And the Institute for Local Self Reliance agrees. In recent reporting and public remarks, the leading sustainability think tank has come out strongly in favor of community composting schemes as integral to any long-term and universal organics disposal platform. Curbside subscription services like those in Portland, OR, and Seattle, WA, and even nearby Oak Park, IL, are excellent, but they cost money (either through user fees or tax dollars) and still rely on long-haul trucking and fossil fuel consumption. On the other hand, large commercial compost facilities face significant cost and regulatory barriers to market entry and success. Community composting schemes will help close the geographic and service area gaps that will inevitably exist on the composting map until curbside becomes a universal offering or statewide organic disposal bans – as in Massachusetts and Vermont – become the order of the day.
Home Sites and Community Sites
Our all-volunteer model has to make choices, however, in terms of resource allocation and labor supply. As we grow and continue to expand our compost footprint around the city, our network must grow flexibly as well, in concert with our limited volunteer resources. We must distinguish the maintenance needs of our home sites and those of the larger network of community sites that we helped launch but need to operate semiautonomously, with community garden leaders and tenants taking over maintenance of the compost bins. Our home sites are higher-traffic sites, those that our couriers use, and where we host our public turnings a few times per month. We are committed to implementing a full maintenance flow – from regular turnings, site improvements, and compost harvesting – at these core sites. The list of home sites is subject to change, as future needs dictate, but right now, our highest-priority sites comprise three in River West and one on the South Side:
- Friends Community Garden at Auer and Gordon
- Scooter Foundation at Buffum and Wright
- ARTery at Keefe and Richards
- Bay View Hide House Community Garden at Burrell and Deer

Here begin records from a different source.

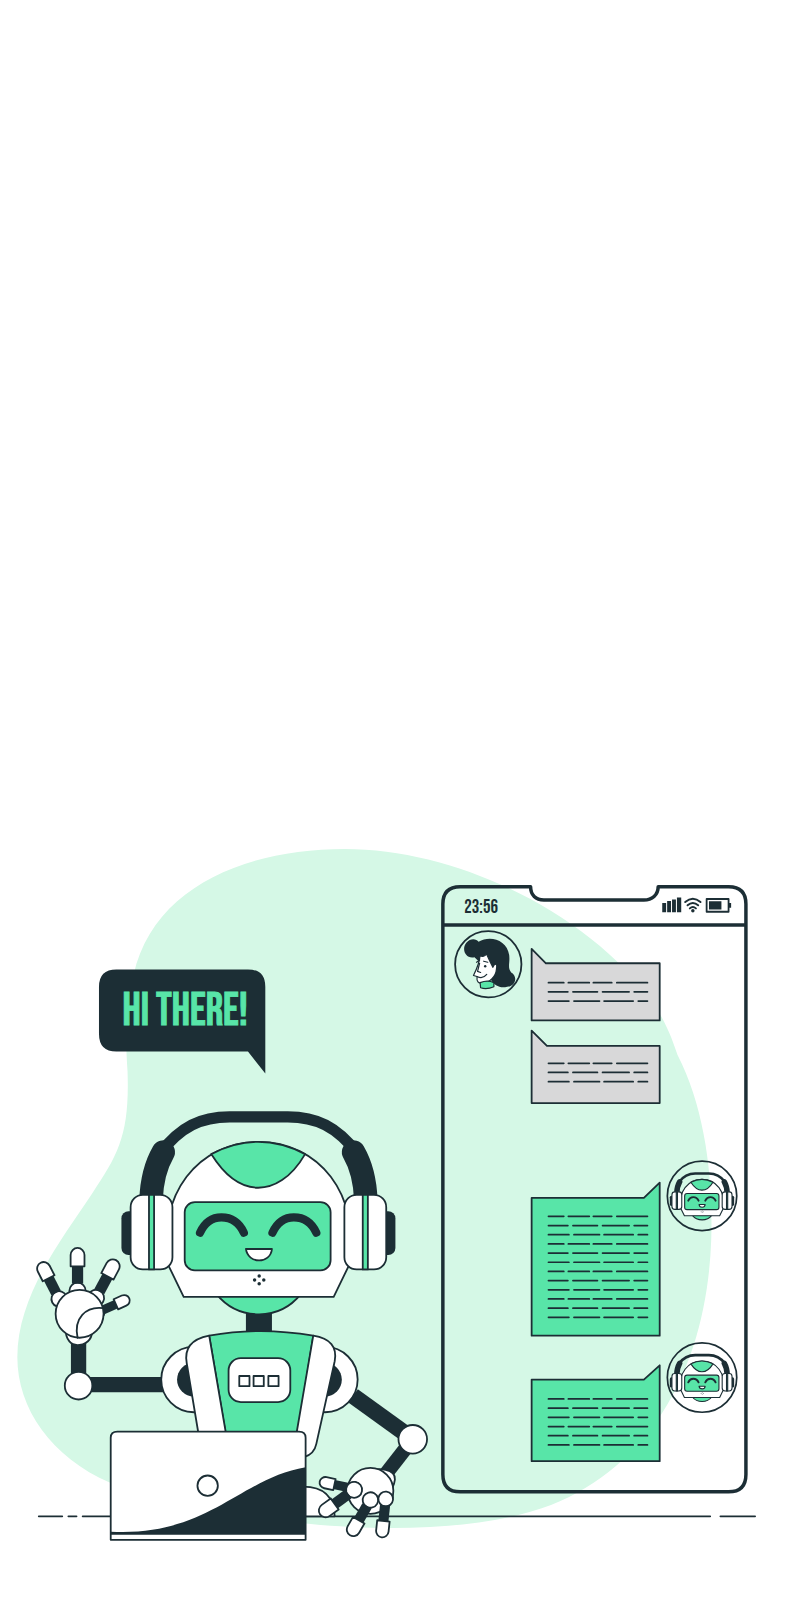
<!DOCTYPE html>
<html lang="en">
<head>
<meta charset="utf-8">
<title>Chat bot greeting</title>
<link rel="stylesheet" href="https://fonts.googleapis.com/css2?family=Bebas+Neue&display=swap">
<style>
:root {
  --paper: #ffffff;
  --mint: #d5f8e6;
  --green: #58e5a8;
  --ink: #1c2e35;
  --grey: #d8d8d9;
  --line: 1.8px;
}
html, body { margin: 0; background: var(--paper); overflow: hidden; }
.poster { display: block; width: 800px; height: 1600px; }
.poster text { font-family: "Bebas Neue", sans-serif; }
.white, .green, .grey, .outline {
  stroke: var(--ink); stroke-width: var(--line);
  stroke-linejoin: round; stroke-linecap: round;
  vector-effect: non-scaling-stroke;
}
.white { fill: var(--paper); }
.green { fill: var(--green); }
.grey { fill: var(--grey); }
.outline { fill: none; }
.dark { fill: var(--ink); }
.tube { fill: none; stroke: var(--ink); }
.round { stroke-linecap: round; }
.frame { fill: none; stroke: var(--ink); stroke-width: 3.4; stroke-linejoin: round; }
.writing { fill: none; stroke: var(--ink); stroke-width: 1.7; stroke-linecap: round; }
.mini { --line: 1.1px; }
.greeting text { font-size: 45px; fill: var(--green); stroke: var(--green); stroke-width: .9; }
.clock { font-size: 19px; fill: var(--ink); }
</style>
</head>
<body>
<svg class="poster" viewBox="0 0 784 1568" role="img" aria-label="A waving robot with a headset sits at a laptop beside a phone chat">
  <defs>
    <g id="text-rows" class="writing">
      <path d="M0 0H15M19.500 0H40M44 0H62M67 0H97"/>
      <path d="M0 9H19M24 9H48M53 9H79M84 9H97"/>
      <path d="M0 18H20M25 18H50M54.500 18H83M88 18H97"/>
    </g>

    <g id="finger">
      <circle class="white" r="8"/>
      <path class="dark" d="M-5.500 -7H5.500V-26H-5.500Z"/>
      <path class="white" d="M-6.800 -24V-35A6.800 7 0 0 1 6.800 -35V-24Z"/>
    </g>

    <g id="headset-side">
      <rect class="dark" x="119" y="1187" width="20" height="43" rx="7"/>
      <path class="tube round" stroke-width="23" d="M160 1129Q149 1148 148 1176"/>
      <rect class="white" x="128" y="1171" width="41" height="73" rx="12"/>
      <rect class="green" x="146" y="1171" width="5" height="73"/>
    </g>

    <g id="robot-head">
      <path class="green" d="M212 1268Q228 1288 254 1288Q279 1288 295 1268Z"/>
      <path class="white" d="M180 1271H327L342 1240C354 1170 312 1119 253.500 1119C195 1119 153 1170 165 1240Z"/>
      <path class="green" d="M207 1131Q253 1107 299 1131C285 1155 268 1164 253 1164C238 1164 222 1155 207 1131Z"/>
      <rect class="green" x="181" y="1178" width="143" height="67" rx="10"/>
      <g class="tube round" stroke-width="8">
        <path d="M196 1208Q203 1193 217 1193Q232 1193 239 1208"/>
        <path d="M267 1208Q274 1193 288 1193Q303 1193 310 1208"/>
      </g>
      <path class="white" d="M241 1224H266.500C265 1239 243 1239 241 1224Z"/>
      <g class="dark">
        <circle cx="254" cy="1250.500" r="1.700"/>
        <circle cx="249.500" cy="1254.500" r="1.700"/>
        <circle cx="258.500" cy="1254.500" r="1.700"/>
        <circle cx="254" cy="1258" r="1.700"/>
      </g>
      <path class="tube" stroke-width="11" d="M157 1130C177 1104 197 1094.500 225 1094.500H282C310 1094.500 330 1104 350 1130"/>
      <use href="#headset-side"/>
      <use href="#headset-side" transform="translate(506.500 0) scale(-1 1)"/>
    </g>

    <g id="robot-avatar" class="mini">
      <circle class="outline" style="--line:1.7px" r="34"/>
      <use href="#robot-head" transform="scale(.235) translate(-253.500 -1188)"/>
    </g>
  </defs>

  <path id="backdrop" fill="var(--mint)" d="M131 955C150 870 240 832 338 832C452 832 580 898 640 983C654 1004 660 1022 664 1034C690 1085 699 1150 697 1215C693 1330 645 1433 540 1475C475 1500 375 1501 300 1493C230 1485 160 1478 108 1453C50 1428 17 1380 17 1330C17 1270 60 1215 90 1170C117 1130 127 1110 125 1050C123 1020 122 985 131 955Z"/>

  <path id="desk-line" class="outline" d="M38 1486H61M67 1486H75M81 1486H108M299 1486H696M706 1486H740"/>

  <g id="phone">
    <path class="frame" d="M451 869H520C520 877 525 882 533 882H631C639 882 645 877 645 869H714Q731 869 731 886V1445Q731 1462 714 1462H451Q434 1462 434 1445V886Q434 869 451 869Z"/>
    <path class="frame" d="M434 906.500H731"/>
    <text class="clock" x="455" y="894.500" textLength="33" lengthAdjust="spacingAndGlyphs">23:56</text>
    <g id="status-icons">
      <path class="dark" d="M649 885H652.800V894H649ZM653.800 883H657.600V894H653.800ZM658.600 881.500H662.400V894H658.600ZM663.400 879.500H667.600V894H663.400Z"/>
      <g class="tube round" stroke-width="1.900">
        <path d="M671.500 884Q679 877.500 686.500 884"/>
        <path d="M673.800 887.200Q679 882.500 684.200 887.200"/>
        <path d="M676 890.200Q679 887.500 682 890.200"/>
      </g>
      <circle class="dark" cx="679" cy="892.500" r="1.700"/>
      <rect class="outline" x="692.500" y="881" width="21.500" height="12.500"/>
      <path class="dark" d="M694.800 883.300H707V891.200H694.800ZM714 885H716.500V889.500H714Z"/>
    </g>

    <g id="visitor-avatar">
      <circle class="outline" cx="478.500" cy="945" r="32.500"/>
      <path class="dark" d="M465 938C456 940 452 930 457 924C461 919 467 920 469 923C480 916 497 921 499 936C500 944 497 948 501 953C508 957 505 967 497 967C491 969 484 966 481 960L469 942Z"/>
      <path class="white" style="--line:1.200px" d="M470.500 936C470 944 467 950 464 956L467.500 957C467 962 468.500 964 473 963.500C480 963 486 957 486.500 950C488 942 484 945 483 948C480 942 478 938 477 935C474 938 472 938 470.500 936Z"/>
      <path class="outline" style="--line:1.200px" d="M470 944L468 952L471 953M467.500 957Q473 960 477 955M467 943L470 941M474 942L478 943"/>
      <circle class="dark" cx="475.500" cy="947" r="1.200"/>
      <path class="green" style="--line:1.200px" d="M470.500 963Q478 960 484 963V967Q477 970 471 968Z"/>
    </g>
    <use href="#robot-avatar" x="688" y="1172"/>
    <use href="#robot-avatar" x="688" y="1350"/>

    <g id="visitor-messages">
      <path class="grey" d="M521 930L535 944H646.500V1000H521Z"/>
      <use href="#text-rows" x="537.500" y="963"/>
      <path class="grey" d="M521 1010L536 1025H646.500V1081H521Z"/>
      <use href="#text-rows" x="537.500" y="1042"/>
    </g>
    <g id="bot-messages">
      <path class="green" d="M521 1174H631L646.500 1159V1309H521Z"/>
      <use href="#text-rows" x="537.500" y="1192"/>
      <use href="#text-rows" x="537.500" y="1219"/>
      <use href="#text-rows" x="537.500" y="1246"/>
      <use href="#text-rows" x="537.500" y="1273"/>
      <path class="green" d="M521 1352H631L646.500 1338V1432H521Z"/>
      <use href="#text-rows" x="537.500" y="1371"/>
      <use href="#text-rows" x="537.500" y="1398"/>
    </g>
  </g>

  <g id="greeting" class="greeting">
    <path class="dark" d="M114 950H243Q260 950 260 967V1052L243 1030.500H114Q97 1030.500 97 1013V967Q97 950 114 950Z"/>
    <text x="120" y="1004.500" textLength="123" lengthAdjust="spacingAndGlyphs">HI THERE!</text>
  </g>

  <g id="robot">
    <g id="waving-arm">
      <path class="tube" stroke-width="15" d="M80 1357H168M77 1308V1352"/>
      <circle class="white" cx="77" cy="1358" r="13.500"/>
      <path class="white" d="M64 1300C64 1314 70 1319 78 1318C87 1317 91 1311 91 1300Z"/>
      <use href="#finger" transform="translate(58 1273) rotate(-27) scale(.95)"/>
      <use href="#finger" transform="translate(76 1265)"/>
      <use href="#finger" transform="translate(94 1272) rotate(28)"/>
      <use href="#finger" transform="translate(96 1286) rotate(66) scale(.8)"/>
      <circle class="white" cx="78" cy="1287.500" r="23.500"/>
      <path class="outline" d="M76 1311C72 1292 84 1280 101 1282"/>
    </g>

    <g id="torso">
      <circle class="white" cx="190" cy="1352" r="32"/>
      <circle class="dark" cx="190" cy="1352" r="16.500"/>
      <circle class="white" cx="318.500" cy="1352" r="32"/>
      <circle class="dark" cx="318.500" cy="1352" r="16.500"/>
      <rect class="dark" x="241" y="1280" width="25.500" height="28"/>
      <path class="green" d="M205 1309Q255 1300 307 1309L291 1410H222Z"/>
      <path class="white" d="M205 1309L222 1408H195L183 1336Q179 1314 205 1309Z"/>
      <path class="white" d="M307 1309L290 1408L298 1428Q308 1425 310 1415L328 1334Q332 1313 307 1309Z"/>
      <rect class="white" x="224" y="1331" width="60.500" height="43" rx="12"/>
      <path class="outline" d="M234.500 1348.500H244.500V1358.500H234.500ZM248.500 1348.500H258.500V1358.500H248.500ZM263 1348.500H273V1358.500H263Z"/>
    </g>
    <use href="#robot-head"/>

    <path id="mouse" class="white" d="M295 1457Q327 1456 328 1486H295Z"/>

    <g id="resting-arm">
      <path class="tube" stroke-width="16" d="M346 1368L400 1407"/>
      <path class="tube" stroke-width="14" d="M401 1415L376 1447"/>
      <circle class="white" cx="404.500" cy="1410.500" r="14"/>
      <path class="white" d="M362 1443C370 1437 388 1440 387 1450Q386 1458 380 1464Z"/>
      <circle class="white" cx="363" cy="1461" r="22.500"/>
      <use href="#finger" transform="translate(347 1459) rotate(-78) scale(.82)"/>
      <use href="#finger" transform="translate(347 1460) rotate(-126) scale(.98)"/>
      <use href="#finger" transform="translate(363 1470) rotate(-150) scale(.95)"/>
      <use href="#finger" transform="translate(378 1469) rotate(-174) scale(.9)"/>
    </g>

    <g id="laptop">
      <path class="white" d="M108.500 1509V1409Q108.500 1403 115 1403H293Q299.500 1403 299.500 1409V1509Z"/>
      <path class="dark" d="M108.500 1501C205 1506 234 1449 299.500 1438V1504H108.500Z"/>
      <circle class="white" cx="203.500" cy="1456" r="10"/>
    </g>
  </g>
</svg>
</body>
</html>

One way we different from other community compost networks in Philadelphia, PA, Gainsville, FL, and other compost-friendly cities is that our sites our truly public, left unsupervised at all hours, and therefore, subject to forces outside our control. Contamination with plastic bags and other trash, uncovered contributions, and insufficient brown source use remain perennial concerns. But we feel strongly that the many advantages of open and inclusive community composting far outweigh these small drawbacks. Our model hopes to make composting as easy and convenient as possible, in the hope of drawing more residents and businesses into the movement.